[Given records]

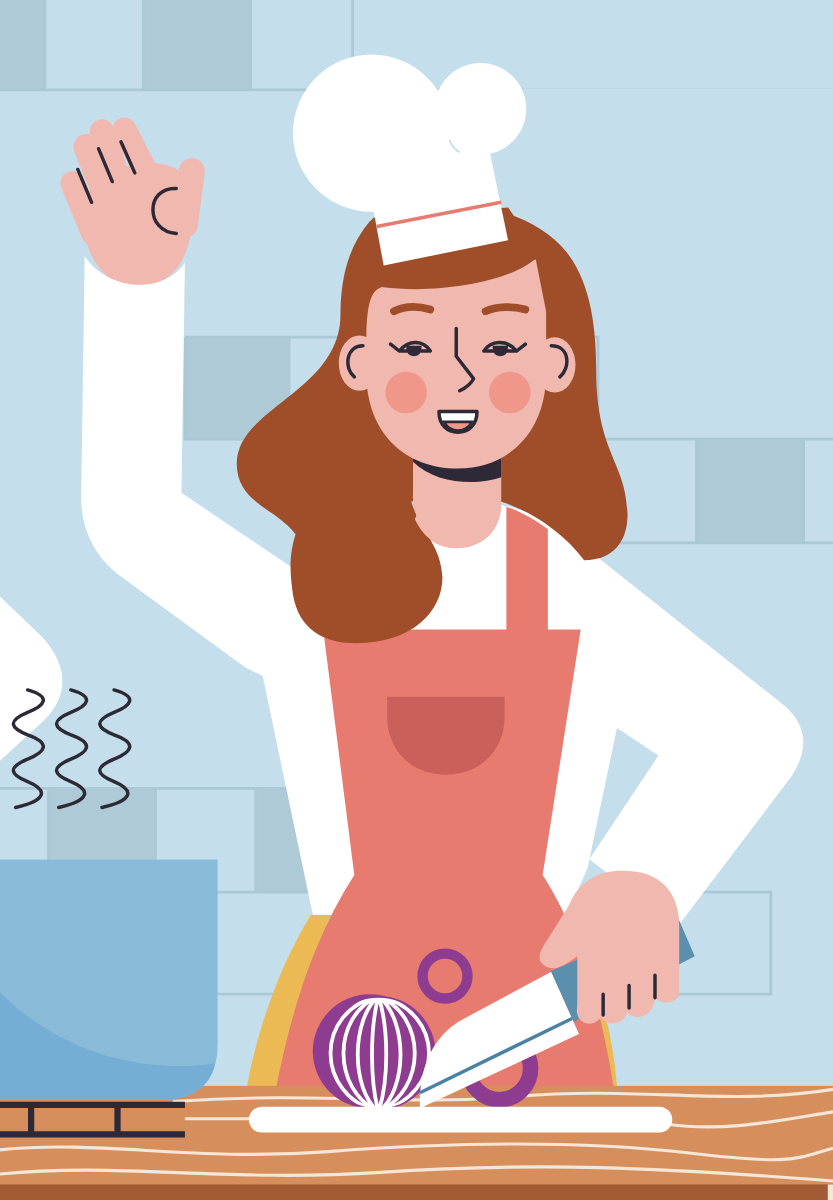
<!DOCTYPE html>
<html lang="en">
<head>
<meta charset="utf-8">
<title>Waving chef in the kitchen</title>
<style>
:root{
  --wall:#c4deeb; --tile:#aecad6; --grout:#aac8d6;
  --white:#fff; --skin:#f0b8ae; --blush:#f0978a; --hair:#a04e29; --ink:#2d2936;
  --apron:#e87b6f; --pocket:#cb605a; --skirt:#ebba55;
  --pot:#87bbd8; --pot-shade:#75add4; --handle:#5a8fae; --edge:#4a82a3;
  --onion:#8d3c8f; --wood:#d68e5d; --wood-dark:#a35b36; --grain:#f6e6d6;
}
html,body{margin:0;padding:0;overflow:hidden;background:var(--wall)}
.kitchen{display:block;width:833px;height:1200px}
.tile{fill:var(--tile)}
.grout{fill:none;stroke:var(--grout);stroke-width:1.6}
.white{fill:var(--white)}
.skin{fill:var(--skin)}
.hair{fill:var(--hair)}
.finger{fill:none;stroke:var(--skin);stroke-linecap:round}
.line{fill:none;stroke:var(--ink);stroke-width:2;stroke-linecap:round;stroke-linejoin:round}
.grain{fill:none;stroke:var(--grain);stroke-width:1.8}
.ring{fill:none;stroke:var(--onion)}
</style>
</head>
<body>
<svg class="kitchen" viewBox="0 0 482 694" preserveAspectRatio="none" role="img" aria-label="A smiling chef waves while slicing a red onion">
  <defs>
    <path id="steam" d="M16 399C30 403 26 408 16 412C4 417 6 421 16 425C30 430 26 435 16 439C4 444 6 448 16 452C28 457 27 463 9 467"/>
    <clipPath id="pot-shape"><path d="M0 497H126V603Q126 636 93 636H0Z"/></clipPath>
    <clipPath id="onion-face"><circle cx="219" cy="609" r="32"/></clipPath>
  </defs>

  <g id="wall">
    <rect width="482" height="694" fill="var(--wall)"/>
    <path class="tile" d="M0 0H26V52H0ZM83 0H145V52H83ZM107 195H168V254H107ZM403 254H465V314H403ZM28 456H90V516H28ZM148 456H200V516H148Z"/>
    <path class="grout" d="M0 52H204V0M26 0V52M83 0V52M145 0V52M204 52H482M107 195H346V254M107 195V254H482M285 254V314H482M346 254V314M403 254V314M465 254V314M0 456H200M28 456V516H200M90 456V516M148 456V516M330 516H446V575H330M126 575H170"/>
    <path d="M205 53H482V56H205Z" fill="var(--wall)"/>
    <path d="M204 51.2H482V53H204Z" fill="var(--wall)"/>
  </g>

  <g id="neighbour-sleeve">
    <path class="white" d="M0 345L24 368Q37 382 36 396Q35 408 24 418L0 440Z"/>
  </g>

  <g id="hair-back">
    <path class="hair" d="M214 128C260 112 305 118 328 146C342 164 345 190 345 215C345 262 363 268 363 298C363 315 351 325 337 324C323 310 312 295 290 290L238 290Z"/>
  </g>

  <g id="raised-hand">
    <path class="skin" d="M46 118C60 96 84 90 101 97C109 102 113 112 111 128C110 151 98 166 80 166C60 166 48 148 46 118Z"/>
    <path class="finger" stroke-width="14" d="M42 106L54 135M59 76L70 108M72 75L90 110"/>
    <path class="finger" stroke-width="15" d="M50 85L64 120M111 99L107 130"/>
    <path class="line" d="M45 98L53 117M57 86L65 105M70 82L78 100M102 109C84 108 84 134 102 135"/>
  </g>

  <g id="skirt">
    <path d="M180 529H325C342 553 354 590 357 628H143C149 595 162 558 180 529Z" fill="var(--skirt)"/>
  </g>

  <g id="jacket">
    <path class="white" d="M49 148C62 168 94 171 107 152L105 285L176 333C190 320 215 306 240 292H290C312 296 330 310 348 324L455 409Q473 426 458 449L392 536L341 497L381 437L357 421L340 502L328 529H181L152 391L142 386L68 332Q46 314 47 285Z"/>
  </g>

  <g id="neck">
    <path class="skin" d="M239 250H290V291C290 308 278 317 264 317C250 317 239 307 239 291Z"/>
    <path d="M239 258C252 270 276 270 290 264V276C276 281 252 280 239 270Z" fill="var(--ink)"/>
  </g>

  <g id="apron">
    <path d="M293 293C302 296 310 301 317 306V366H293Z" fill="var(--apron)"/>
    <path d="M187 364H336L314 506C336 540 348 585 355 628H160C168 588 180 545 205 506Z" fill="var(--apron)"/>
    <path d="M224 403H292V414C292 435 277 448 258 448C239 448 224 435 224 414Z" fill="var(--pocket)"/>
  </g>

  <g id="hair-front">
    <path class="hair" d="M214 128C202 142 197 160 197 182C197 226 137 236 137 268C137 291 160 294 171 309C167 322 168 331 169 340C171 361 184 372 206 372C238 372 256 354 256 334C255 314 243 308 238 290L239 250L290 250V290C308 296 326 308 338 324C355 324 363 313 363 298C363 290 358 280 354 270L318 215L310 150Z"/>
    <path class="skin" d="M239 245H290V291C290 308 278 317 264 317C252 317 244 309 240 300C243 296 238 291 239 286Z"/>
    <path d="M239 256H290V276C276 281 252 280 239 267Z" fill="var(--ink)"/>
  </g>

  <g id="face">
    <ellipse class="skin" cx="208" cy="210" rx="12" ry="16"/>
    <ellipse class="skin" cx="321" cy="211" rx="12" ry="16"/>
    <path class="skin" d="M212 160C245 164 282 164 310 150L316 180V216C316 250 294 271 265 271C234 271 212 250 212 216Z"/>
    <path class="hair" d="M210 172C203 150 205 138 216 126L294 120L312 146C306 160 258 171 221 166C215 168 213 174 212 190Z"/>
    <path class="line" d="M210 200C200 200 199 213 205 218M319 200C330 200 330 213 324 218"/>
    <circle cx="235" cy="227" r="12" fill="var(--blush)"/>
    <circle cx="295" cy="227" r="12" fill="var(--blush)"/>
    <path d="M228 180C234 177 242 177 249 179M281 180C288 177 297 177 304 179" fill="none" stroke="var(--hair)" stroke-width="4.5" stroke-linecap="round"/>
    <path class="line" d="M226 199L231 203C237 196 245 197 249 203M231 203H248M304 199L299 203C293 196 284 197 280 203M281 203H299M264 190V206L274 219Q272 223 266 226"/>
    <path d="M235 200H244Q244 206 239.500 206Q235 206 235 200ZM285 200H294Q294 206 289.500 206Q285 206 285 200Z" fill="var(--ink)"/>
    <path d="M254 238H276C276 246 271 250 265 250C259 250 254 246 254 238Z" fill="var(--white)" stroke="var(--ink)" stroke-width="2" stroke-linejoin="round"/>
    <path d="M257 244H273C271 248 268 249 265 249C262 249 259 248 257 244Z" fill="var(--blush)" stroke="var(--ink)" stroke-width="1.500"/>
  </g>

  <g id="chef-hat" class="white">
    <circle cx="215" cy="77" r="45.500"/>
    <circle cx="278" cy="63" r="26.500"/>
    <path d="M205 112L250 50L283 86L294 139L222 153.500L216 121Z"/>
    <path d="M218 131L290 117" stroke="var(--apron)" stroke-width="2"/>
    <path d="M260 81Q262 86 266 88" fill="none" stroke="var(--wall)" stroke-width="1"/>
  </g>

  <g id="counter">
    <rect y="628" width="482" height="66" fill="var(--wood)"/>
    <path class="grain" d="M100 637C190 631 230 640 300 634S420 640 482 630M107 647H150M385 650C420 655 450 648 482 643M0 665C60 659 110 672 190 666S340 660 400 667S460 670 482 664M0 679C70 672 130 684 220 678S380 675 482 683"/>
    <rect y="685" width="482" height="9" fill="var(--wood-dark)"/>
    <path d="M479 685H482V694H479Z" fill="var(--grain)"/>
  </g>

  <g id="stove-grate" fill="none" stroke="var(--ink)" stroke-width="3.600">
    <path d="M0 639H107M0 656H107M18 639V656M68 639V656"/>
  </g>

  <g id="pot" clip-path="url(#pot-shape)">
    <rect y="497" width="127" height="140" fill="var(--pot)"/>
    <path d="M0 574C30 604 75 622 124 615V637H0Z" fill="var(--pot-shade)"/>
  </g>
  <g id="steam-trail" class="line">
    <use href="#steam"/>
    <use href="#steam" x="25"/>
    <use href="#steam" x="50"/>
  </g>

  <g id="onion">
    <circle class="ring" cx="257.500" cy="564.500" r="13" stroke-width="6"/>
    <circle class="ring" cx="289" cy="618" r="18" stroke-width="9"/>
    <circle cx="214" cy="608" r="33" fill="var(--onion)"/>
    <circle cx="219" cy="609" r="33" fill="var(--onion)"/>
    <g clip-path="url(#onion-face)" fill="none" stroke="var(--white)" stroke-width="2.200">
      <path d="M219 576C182 585 182 633 219 643M219 576C192 588 192 630 219 643M219 576C203 590 203 630 219 643M219 576C214 595 214 625 219 643M219 576C225 595 225 625 219 643M219 576C236 590 236 630 219 643M219 576C247 588 247 630 219 643M219 576C258 585 258 633 219 643"/>
    </g>
  </g>

  <g id="cutting-board">
    <rect class="white" x="144" y="640" width="245" height="15" rx="7.500"/>
  </g>

  <g id="knife">
    <path d="M318 562L392 530L402 553L333 589Z" fill="var(--handle)"/>
    <path class="white" d="M319 562L335 598L243 641C242 618 250 601 265 591Z"/>
    <path d="M243 632L331 589" stroke="var(--edge)" stroke-width="2"/>
    <path d="M319 562L325 559L339 587L332 591Z" fill="var(--handle)"/>
  </g>

  <g id="knife-hand">
    <path class="skin" d="M329 524C336 507 350 502 367 504C384 506 393 518 393 535V574C393 580 383 582 379 577C378 590 365 590 363 585C361 594 349 593 348 588C342 596 332 591 334 582L334 553C327 558 321 562 316 559C309 555 313 549 317 543Z"/>
    <path class="line" d="M349 575V587M364 570V583M379 564V577"/>
  </g>
</svg>
</body>
</html>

[/Given records]

» Assignment
Among the lines above, find those containing the word "face" and copy each.

» Expected answer
    <clipPath id="onion-face"><circle cx="219" cy="609" r="32"/></clipPath>
  <g id="face">
    <g clip-path="url(#onion-face)" fill="none" stroke="var(--white)" stroke-width="2.200">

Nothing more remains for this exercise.